WASHINGTON, March 28 The U.S. Energy Department will soon issue a plan to offer loan aid for renewable energy projects, Energy Secretary Ernest Moniz said on Friday, doubling down on investments that have drawn intense criticism over past government-backed business flops.
A department loan program funded by the 2009 economic stimulus law that backed solar, wind and geothermal projects was widely attacked by Republicans after the high-profile failure of solar panel manufacturer Solyndra.
Despite the bankruptcy of Solyndra and other recipients of department funds, the Obama administration has stressed that most of its energy investments have been successful, refusing to bow to calls to scrap its remaining loan programs.
"We will have another call in the loan program for renewables and efficiency in the not-too-distant future," Moniz said at a policy forum for the American Council on Renewable Energy.
He did not specify how much loan aid would be offered or specify the type of projects the department would seek to fund.
The department issued a plan last year to offer up to $8 billion in loan assistance for fossil fuel projects that reduce greenhouse gas emissions.
No loan guarantees have been issued under that proposal yet.
Moniz pointed to the success of utility-scale solar power plants backed by the department through the stimulus package as an example of what the administration hopes to continue to accomplish.
Solar power plants are now being built in the United States by private companies without federal loan aid.
"We want to fund some of the first movers that push the technology out there and then have the private sector expand it," Moniz said.
Critics of the loan program have accused the administration of favoring political allies. They argue that the government should not be picking winners and losers in the energy market.
A 2005 law established a multi-billion dollar Energy Department loan program to help finance ground-breaking energy technologies. The proposed fossil fuel project loans would be funded under this long-stalled measure and the renewable energy projects likely would be, as well.

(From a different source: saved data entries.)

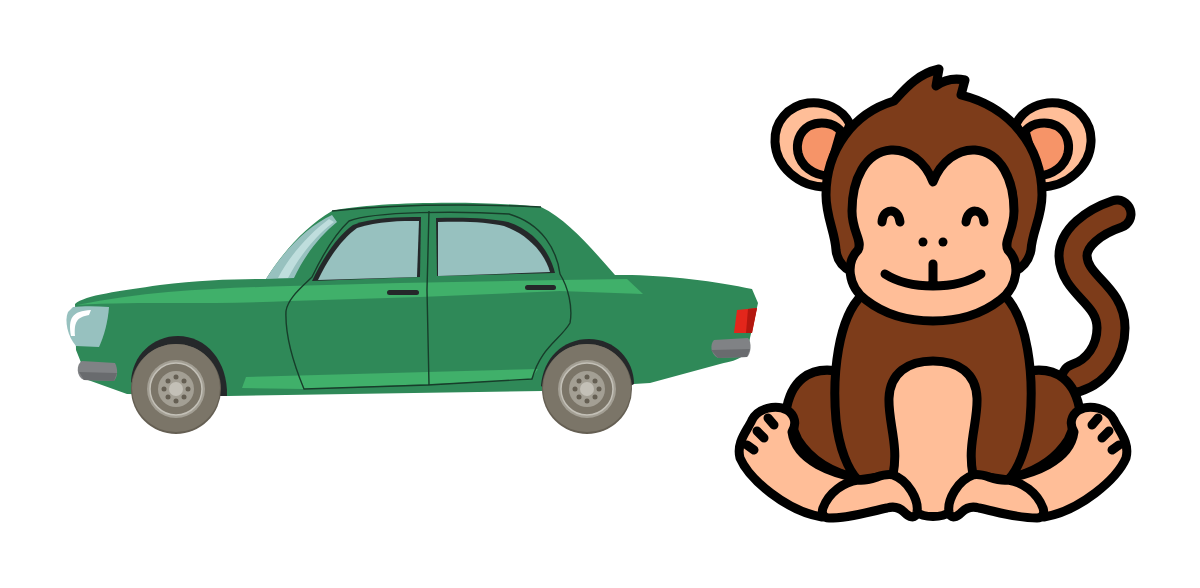
<!DOCTYPE html>
<html lang="en">
<head>
<meta charset="utf-8">
<title>Car and monkey</title>
<style>
:root {
  --paper: #ffffff;
  --ink: #000000;
  --fur: #7d3c1a;
  --skin: #ffbe98;
  --inner-ear: #f69468;
  --car-green: #2f8958;
  --car-light: #40b06a;
  --car-line: #173d2a;
  --glass: #97c1bf;
  --glass-light: #bfdedd;
  --trim: #25282a;
  --bumper: #808285;
  --bumper-dark: #696b6e;
  --tyre: #7b7568;
  --tyre-dark: #655f53;
  --rim: #a39f94;
  --hub: #c3c0b7;
  --lamp: #e3261b;
  --lamp-dark: #b3170f;
}
html, body { margin: 0; background: var(--paper); overflow: hidden; }
svg { display: block; width: 1200px; height: 588px; }
.fur { fill: var(--fur); }
.skin { fill: var(--skin); }
.inner-ear { fill: var(--inner-ear); }
.outlined { stroke: var(--ink); stroke-width: 9; stroke-linecap: round; stroke-linejoin: round; }
.mark { fill: none; }
.tail { fill: none; stroke-linecap: round; stroke-linejoin: round; }
.tail-edge { stroke: var(--ink); stroke-width: 37; }
.tail-fur { stroke: var(--fur); stroke-width: 19; }
.green { fill: var(--car-green); }
.light { fill: var(--car-light); }
.glass { fill: var(--glass); }
.glass-light { fill: var(--glass-light); }
.trim { fill: var(--trim); }
.seam { fill: none; stroke: var(--car-line); stroke-width: 1.4; }
.bumper { fill: var(--bumper); }
.bumper-dark { fill: var(--bumper-dark); }
</style>
</head>
<body>
<svg viewBox="0 0 1200 588" role="img" aria-label="A green car beside a smiling sitting monkey">
  <defs>
    <g id="wheel">
      <circle r="45" fill="var(--tyre-dark)"/>
      <circle cy="-1" r="44" fill="var(--tyre)"/>
      <circle r="29" fill="var(--rim)"/>
      <circle r="26" fill="var(--tyre)" stroke="var(--hub)" stroke-width="1.5"/>
      <circle r="18" fill="var(--rim)"/>
      <g fill="var(--tyre-dark)">
        <circle cy="-12" r="2.5"/><circle cy="12" r="2.5"/>
        <circle cx="-12" r="2.5"/><circle cx="12" r="2.5"/>
        <circle cx="-8" cy="-8" r="2.5"/><circle cx="8" cy="-8" r="2.5"/>
        <circle cx="-8" cy="8" r="2.5"/><circle cx="8" cy="8" r="2.5"/>
      </g>
      <circle r="7" fill="var(--hub)"/>
    </g>

    <g id="leg" class="outlined">
      <path class="fur" d="M842 372C808 364 790 383 786 412L798 440C812 462 836 474 860 479Z"/>
      <path class="skin" d="M792 432C797 424 795 415 787 410C776 404 758 408 752 420C747 431 736 442 740 458C749 479 786 511 822 517L870 510L858 478C835 474 796 462 792 432Z"/>
      <path class="mark" d="M768 418L774 425M757 431L764 438M747 445L754 450"/>
    </g>

    <g id="hand" class="outlined">
      <path class="skin" d="M823 508C829 492 844 482 858 480C872 482 882 472 893 475C908 480 919 500 917 512C915 520 909 517 904 512C899 507 894 506 887 508C868 512 850 518 829 518C824 518 821 514 823 508Z"/>
    </g>

    <g id="ear" class="outlined">
      <path class="skin" d="M850 124C842 108 824 101 808 103C788 106 774 122 775 142C776 166 798 187 826 187Z"/>
      <path class="inner-ear" d="M841 131C833 122 819 121 809 126C799 132 796 143 798 153C801 166 813 175 828 176Z"/>
    </g>

    <g id="eye" class="outlined">
      <path class="mark" d="M882 222C883 208 898 207 900 222"/>
    </g>
  </defs>

  <g id="car">
    <g id="car-body">
      <path class="green" d="M75 304C85 295 120 291 160 285C200 280 235 279 266 279C283 252 306 226 332 211C370 202 480 200 541 207C568 220 592 249 615 275C660 274 715 281 752 289L758 303L750 338C746 358 742 359 720 364L650 383L634 384L542 391L228 396L127 394L88 380L76 350Z"/>
      <path class="light" d="M77 305C150 290 225 288 290 286L400 283L560 280L627 279L643 294L560 291L420 297L290 301C210 305 140 301 77 305Z"/>
      <path class="light" d="M246 377L538 369L530 380L304 389L242 388Z"/>
    </g>

    <g id="windows">
      <path class="glass" d="M266 279C284 250 308 226 332 215L337 222C321 235 306 253 294 278Z"/>
      <path class="glass-light" d="M278 278C290 255 309 234 329 219L334 222C315 236 299 257 288 278Z"/>
      <path class="trim" d="M312 281C323 258 337 236 353 225C373 217 401 217 421 217L420 277Z"/>
      <path class="glass" d="M318 280C329 257 342 239 357 228C378 221 401 221 419 221L417 277Z"/>
      <path class="trim" d="M436 218C462 217 492 218 508 222C534 230 550 252 555 273L437 276Z"/>
      <path class="glass" d="M438 222C464 221 489 222 504 226C529 235 545 254 550 272L438 276Z"/>
    </g>

    <g id="doors">
      <path class="seam" d="M304 389C292 360 285 333 286 311C288 298 302 287 312 277C324 252 335 234 349 221C374 211 461 211 509 214C543 224 557 251 560 274C568 287 573 307 570 323C560 340 541 347 532 379L428 385Z"/>
      <path class="seam" d="M429 211L427 290L429 385"/>
      <path class="seam" d="M332 211C400 204 475 204 541 207"/>
      <rect class="trim" x="387" y="290" width="32" height="5" rx="2.5"/>
      <rect class="trim" x="525" y="285" width="31" height="5" rx="2.5"/>
    </g>

    <g id="lamps-and-bumpers">
      <path class="glass" d="M73 307C83 306 96 306 109 307C108 322 104 336 99 347L76 346C68 337 64 321 68 312Z"/>
      <path d="M71 336C68 318 72 311 91 310L89 315C77 317 74 322 75 336Z" fill="var(--paper)"/>
      <path class="bumper" d="M82 361L115 363C118 369 118 376 114 381L84 380C76 377 76 364 82 361Z"/>
      <path class="bumper-dark" d="M79 372L117 373L114 381L84 380Z"/>
      <path d="M737 310L757 308L752 333L734 333Z" fill="var(--lamp)"/>
      <path d="M748 309L757 308L752 333L746 333Z" fill="var(--lamp-dark)"/>
      <path class="bumper" d="M714 340L748 338C752 342 751 354 747 357L718 358C710 354 710 344 714 340Z"/>
      <path class="bumper-dark" d="M711 350L750 349L747 357L718 358Z"/>
    </g>

    <g id="wheels">
      <path class="trim" d="M131 382C132 355 153 336 178 336C206 336 228 361 227 396L210 396L140 390Z"/>
      <path class="trim" d="M541 386C543 358 563 339 589 339C615 339 634 360 634 384L620 392L550 392Z"/>
      <use href="#wheel" x="176" y="389"/>
      <use href="#wheel" x="587" y="389"/>
    </g>
  </g>

  <g id="monkey">
    <g id="tail">
      <path class="tail tail-edge" d="M1117 214C1093 222 1073 238 1073 256C1074 286 1111 294 1111 328C1111 350 1098 371 1076 378"/>
      <path class="tail tail-fur" d="M1117 214C1093 222 1073 238 1073 256C1074 286 1111 294 1111 328C1111 350 1098 371 1076 378"/>
    </g>

    <g id="legs">
      <use href="#leg"/>
      <use href="#leg" transform="translate(1866 0) scale(-1 1)"/>
    </g>

    <g id="torso" class="outlined">
      <path class="fur" d="M862 295C838 318 832 375 836 420C839 448 848 470 858 480L893 475L973 475L1008 480C1018 470 1027 448 1030 420C1034 375 1028 318 1004 295Z"/>
      <path class="skin" d="M893 475C899 445 888 422 889 398C890 373 908 361 933 361C958 361 976 373 977 398C978 422 967 445 973 475L950 512C942 518 924 518 916 512Z"/>
    </g>

    <g id="hands">
      <use href="#hand"/>
      <use href="#hand" transform="translate(1866 0) scale(-1 1)"/>
    </g>

    <g id="head">
      <use href="#ear"/>
      <use href="#ear" transform="translate(1866 0) scale(-1 1)"/>
      <path class="fur outlined" d="M894 101C905 89 917 74 939 69L936 86C944 80 955 78 965 80L961 95C1010 107 1042 146 1042 195C1042 217 1032 232 1031 250C1029 261 1022 268 1014 272L852 272C844 268 837 261 836 250C835 232 826 217 826 195C826 149 854 113 894 101Z"/>
      <path class="skin outlined" d="M933 182C925 161 908 149 891 150C865 152 852 180 852 211C852 232 863 241 858 250C846 262 847 286 866 300C884 314 908 321 933 321C958 321 982 314 1000 300C1019 286 1020 262 1008 250C1003 241 1014 232 1014 211C1014 180 1001 152 975 150C958 149 941 161 933 182Z"/>
      <use href="#eye"/>
      <use href="#eye" transform="translate(1866 0) scale(-1 1)"/>
      <circle cx="923" cy="242" r="4.5"/>
      <circle cx="943" cy="242" r="4.5"/>
      <path class="mark outlined" d="M885 274C910 290 956 290 981 274M933 264L933 284"/>
    </g>
  </g>
</svg>
</body>
</html>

Loan aid through the program has been hampered by an arduous application process and stringent conditions for approval. The department has pledged with its latest loan proposals to end the logjam. (Reporting by Ayesha Rascoe; Editing by Dan Grebler)